If you haven’t already, this is a good time to plan on where you would like your pregnancy care (referred to as antenatal care) and where you would like to have your baby. It can be a big decision, often this is the first time you are even having to attend hospital as an adult, or something you have strong views about because of previous experience or what family and friends have advised.
Find out about what your local options are and alternatives to them, ask your GP for their advice and friends and family who have had babies recently about their care too. Think about the practical steps too – for example choosing a hospital close to work may be great in the first and second trimester, but will it be as easy to get to when you are on maternity leave and heavily pregnant? How will you get there and back is also a sensible consideration – if you are driving, can you park there easily, how long will it take to get there during rush hour and what are the alternative ways of getting there in a rush if you need to?
Once you’ve decided on what suits your needs best, you will need to either self-refer yourself for your booking in appointment or ask your GP to do so. You should receive an appointment in the post or via text message in the next week or so, usually for when you are around 8 weeks.
How big is my baby?
Your precious baby is growing! – Though still dinky, your baby is now around 4mm in size, which in real life would be the size of an apple seed!
But don’t be fooled by their size, there are so many changes and developments happening now. Your baby’s spinal cord, their brain and nervous system are all developing. Although minute in size and not yet usually visible on scans, your baby’s heart has also started to beat.
Deep inside you, your baby is beginning to look more like how you’d expect – they have little buds for hands and feet, and baby’s face is starting to take shape.
No wonder you are probably feeling so tired!
Week 5 pregnancy symptoms
If you haven’t already, you are probably starting to feel some of those pregnancy symptoms that we discussed in week 4. If you aren’t, please don’t worry – there are just as many people with no symptoms as there are those with the whole smorgasbord of sickness, sore boobs, tiredness and cravings!
It’s understandable to feel a bit in limbo if you aren’t feeling anything yet – you’ve had a positive pregnancy test, you’ve missed a period (which, by the way, is a huge and very reliable pregnancy symptom!) and you know you are pregnant but feel much the same!
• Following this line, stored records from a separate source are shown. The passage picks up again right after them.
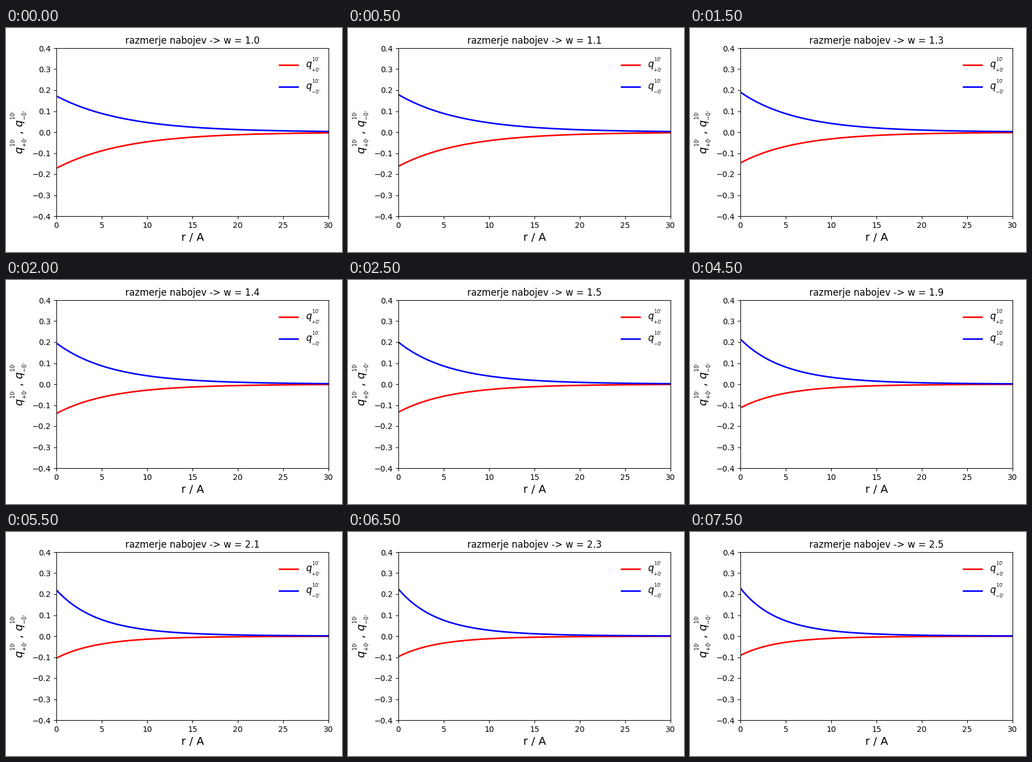
Write a matplotlib script that moves like this. It is 600 px wide and 400 px high and loops after 8000 ms.

```python
import numpy as np
import matplotlib.pyplot as plt
from matplotlib.animation import FuncAnimation

FRAMES, STEP = 16, 500
Q_PLUS = r"$q_{_{+0'}}^{^{10'}}$"
Q_MINUS = r"$q_{_{-0'}}^{^{10'}}$"

r = np.linspace(0, 30, 301)


def charges(w):
    """Both charge profiles for charge ratio w."""
    total = 0.344 * w ** -0.078
    decay = np.exp(-0.132 * r * w ** (0.655 - 0.011 * r))
    plus = -total / (1 + w) * decay
    return plus, -w * plus


fig, ax = plt.subplots(figsize=(6, 4), dpi=100)
fig.subplots_adjust(left=0.15, right=0.96, bottom=0.16, top=0.91)
ax.set_xlim(0, 30)
ax.set_ylim(-0.4, 0.4)
ax.set_xlabel("r / A", fontsize=14)
ax.set_ylabel(Q_PLUS + " , " + Q_MINUS, fontsize=14)

red, = ax.plot([], [], color="red", lw=2, label=Q_PLUS)
blue, = ax.plot([], [], color="blue", lw=2, label=Q_MINUS)
title = ax.set_title("", fontsize=12)
ax.legend(loc="upper right", fontsize=12, frameon=False)


def update(i):
    w = 1 + 0.1 * i
    plus, minus = charges(w)
    red.set_data(r, plus)
    blue.set_data(r, minus)
    title.set_text(f"razmerje nabojev -> w = {w:.1f}")
    return red, blue, title


anim = FuncAnimation(fig, update, frames=FRAMES, interval=STEP,
                     repeat=True, repeat_delay=0)
plt.show()
```
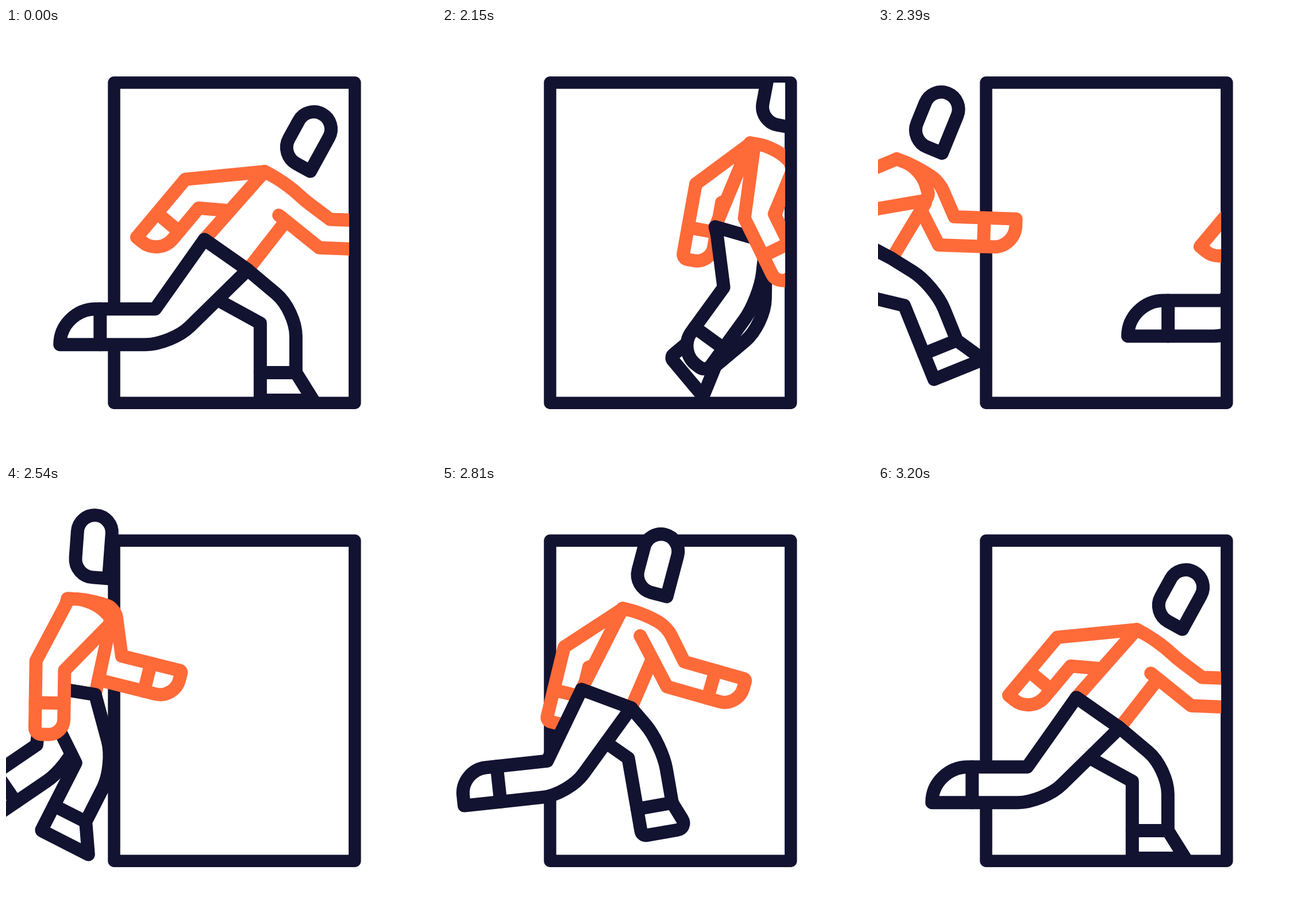
Write an HTML page with a canvas that moves like this. It is 748x748 px and loops after 3230 ms.

```html
<!DOCTYPE html>
<html lang="en">
<head>
<meta charset="utf-8">
<title>Runner through a doorway</title>
<style>
  html, body { margin: 0; height: 100%; overflow: hidden; background: #fff; }
  canvas { display: block; width: 100vw; height: 100vh; }
</style>
</head>
<body>
<canvas id="stage" width="748" height="748"></canvas>
<script>
const ctx = document.getElementById('stage').getContext('2d');
const NAVY = '#121331', ORANGE = '#ff6a39';
const LOOP = 3230, START = 2000, RUN = 1200, TICK = 30, STRIDE = 740;
const FIRST_STEP = 390, SECOND_STEP = 570, DIP = 150;
const HIP = { x: 0, y: 0 };

const clamp = v => Math.min(1, Math.max(0, v));
const lerp = (a, b, k) => a + (b - a) * k;
const smooth = v => { const k = clamp(v); return k * k * (3 - 2 * k); };
const hump = v => Math.sin(Math.PI * v);
const radians = deg => deg * Math.PI / 180;
const mix = (a, b, k) => ({ x: lerp(a.x, b.x, k), y: lerp(a.y, b.y, k) });
const round = (p, r) => ({ ...p, r });

// Angles hang down from zero and turn forward.
const ray = (p, deg, length) => ({
  x: p.x + Math.sin(radians(deg)) * length,
  y: p.y + Math.cos(radians(deg)) * length
});

function toward(p, q) {
  const d = Math.hypot(q.x - p.x, q.y - p.y) || 1;
  return mix(p, q, Math.min(p.r / d, p.r / (p.r + (q.r || 0))));
}

function paint(color) {
  ctx.fill();
  ctx.strokeStyle = color;
  ctx.stroke();
}

function shape(points, color, closed) {
  ctx.beginPath();
  points.forEach((p, i) => {
    if (!p.r) return ctx.lineTo(p.x, p.y);
    const a = toward(p, points[i - 1]), b = toward(p, points[(i + 1) % points.length]);
    const c = mix(a, p, .55), d = mix(b, p, .55);
    ctx.lineTo(a.x, a.y);
    ctx.bezierCurveTo(c.x, c.y, d.x, d.y, b.x, b.y);
  });
  if (closed) ctx.closePath();
  paint(color);
}

// Lower half of a limb: its mitred joint corners, and any point along and across it.
function lowerLimb(joint, upper, lower, half) {
  const at = (along, across) => ray(ray(joint, lower, along), lower + 90, across);
  const skew = half * Math.tan(radians(upper - lower) / 2);
  return { at, back: at(skew, -half), front: at(-skew, half) };
}

// trail: 0 reaches ahead, 1 is stretched out behind
function drawLeg(trail, swinging, dip, waist) {
  const half = 31;
  const thigh = lerp(46 - 6 * dip, -41, trail);
  const thighLength = lerp(123 + 18 * dip, 166, trail) - (swinging ? 43 * hump(trail) : 0);
  const shin = lerp(22 - 22 * dip, -90, trail) - (swinging ? 0 : 18 * hump(trail));
  const end = 145 + 35 * trail ** 4, ankle = end - 48 - 22 * trail ** 3;
  const toe = 30 * clamp(((swinging ? .3 : .75) - trail) / .3);
  const heelRound = swinging ? Math.min(63, 80 * trail) : 63 * trail ** 3;
  const toeRound = swinging ? 250 * trail * (1 - trail) ** 3 : 0;

  const knee = ray(mix(HIP, waist, .5), thigh, thighLength);
  const { at, back, front } = lowerLimb(knee, thigh, shin, half);
  const seat = mix(HIP, { x: 25, y: 106 }, (1 - trail) ** 3);
  shape([HIP, seat, back, round(at(end, -half), heelRound),
    round(at(end, half + toe), toeRound), at(ankle, half), round(front, 45), waist], NAVY, true);
  shape([at(ankle, -half), at(ankle, half)], NAVY);
}

// ahead: 0 is swung behind, 1 reaches ahead
function drawArm(ahead, lag, onBody) {
  const half = 25, end = 120, cuff = 65;
  const upper = lerp(-74, 50, ahead) - lag, lower = lerp(-40, 88, ahead);
  const length = lerp(148, 108, ahead) - 28 * hump(ahead);
  const elbow = ray(onBody(58, -138), upper, length);
  const { at, back, front } = lowerLimb(elbow, upper, lower, half);
  const shoulder = onBody(18, -157);
  shape([shoulder, round(onBody(62, -162), 28), round(onBody(103, -122 - 34 * ahead), 15), front,
    round(at(end, half), 38 * (1 - ahead)), round(at(end, -half), 38 * ahead), back,
    mix(shoulder, onBody(82, -109), ahead ** 3)], ORANGE);
  shape([at(cuff, half), at(cuff, -half)], ORANGE);
}

function drawHead(chin, angle, height) {
  ctx.save();
  ctx.translate(chin.x, chin.y);
  ctx.rotate(radians(angle));
  ctx.beginPath();
  ctx.moveTo(0, 0);
  ctx.lineTo(0, -height);
  ctx.arc(-30, -height, 30, 0, Math.PI, true);
  ctx.lineTo(-60, -32);
  ctx.arcTo(-60, 0, -28, 0, 32);
  ctx.closePath();
  paint(NAVY);
  ctx.restore();
}

// Even speed at first, coming to rest at the end.
function travel(s) {
  return s * (1.39 + .22 * s - .61 * s * s) + .5 * s ** 4 * (1 - s) ** 2;
}

function drawRunner(t, shift, top) {
  const second = t >= FIRST_STEP;
  const time = second ? (t - FIRST_STEP) / SECOND_STEP : t / FIRST_STEP;
  const step = smooth(clamp(time) ** .75);
  const landed = FIRST_STEP + SECOND_STEP;
  const dip = 1 - smooth(t / DIP) + smooth((t - landed) / (RUN - landed));
  const tilt = 28 + 7 * dip - (second ? 23 : 12) * hump(step);
  const cos = Math.cos(radians(tilt)), sin = Math.sin(radians(tilt));
  const onBody = (x, y) => ({ x: x * cos - y * sin, y: x * sin + y * cos });
  const swap = k => second ? k : 1 - k;
  const nearTrail = swap(step), farAhead = 1 - swap(step * step);
  const waist = onBody(92, 0);

  ctx.save();
  ctx.beginPath();
  ctx.rect(0, top, 597, 748);
  ctx.clip();
  ctx.translate(shift - 395 + STRIDE * travel(t / RUN), 358 + 10 * dip - 12 * hump(step));
  ctx.lineWidth = 23;
  drawArm(farAhead, 16, onBody);
  shape([HIP, onBody(18, -157), round(onBody(62, -162), 28), onBody(98, -113), waist],
    ORANGE, true);
  ctx.fillStyle = 'transparent';
  drawLeg(1 - nearTrail, second, dip, waist);
  ctx.fillStyle = '#fff';
  drawLeg(nearTrail, !second, dip, waist);
  drawArm(nearTrail, 0, onBody);
  drawHead(onBody(83, -203), .95 * tilt - 4.5, 82 - .42 * tilt);
  ctx.restore();
}

function draw(now) {
  const elapsed = Math.max(0, now % LOOP - START);
  const t = Math.min(RUN, Math.floor(elapsed / TICK) * TICK);
  ctx.fillStyle = '#fff';
  ctx.fillRect(0, 0, 748, 748);
  ctx.lineJoin = ctx.lineCap = 'round';
  ctx.lineWidth = 21.5;
  ctx.strokeStyle = NAVY;
  ctx.strokeRect(188, 95, 418.75, 557.25);
  drawRunner(t, STRIDE, 95);
  drawRunner(t, 0, 0);
  requestAnimationFrame(draw);
}
requestAnimationFrame(draw);
</script>
</body>
</html>
```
Be reassured that is ok, the changes that are happening aren’t reliant on you having any symptoms and it’s still very early days, so they may just be around the corner!
If you are symptom free, use the time to relax and look after yourself. Process the news and enjoyment of being pregnant, if you haven’t already made those small changes to ensure you have the best diet for you and baby.
Week 5 pregnancy tips
What can I do this week?
- If you haven’t already, self-refer or get your GP to refer you for your maternity care
- Self-care is important – so think of what works for you and practice it!
- You may want to start documenting your pregnancy journey – either by filling in a week-by-week baby book, or even just taking a weekly photo of your bump
- Ensure you are keeping well and healthy by following the advice on what to eat and what to avoid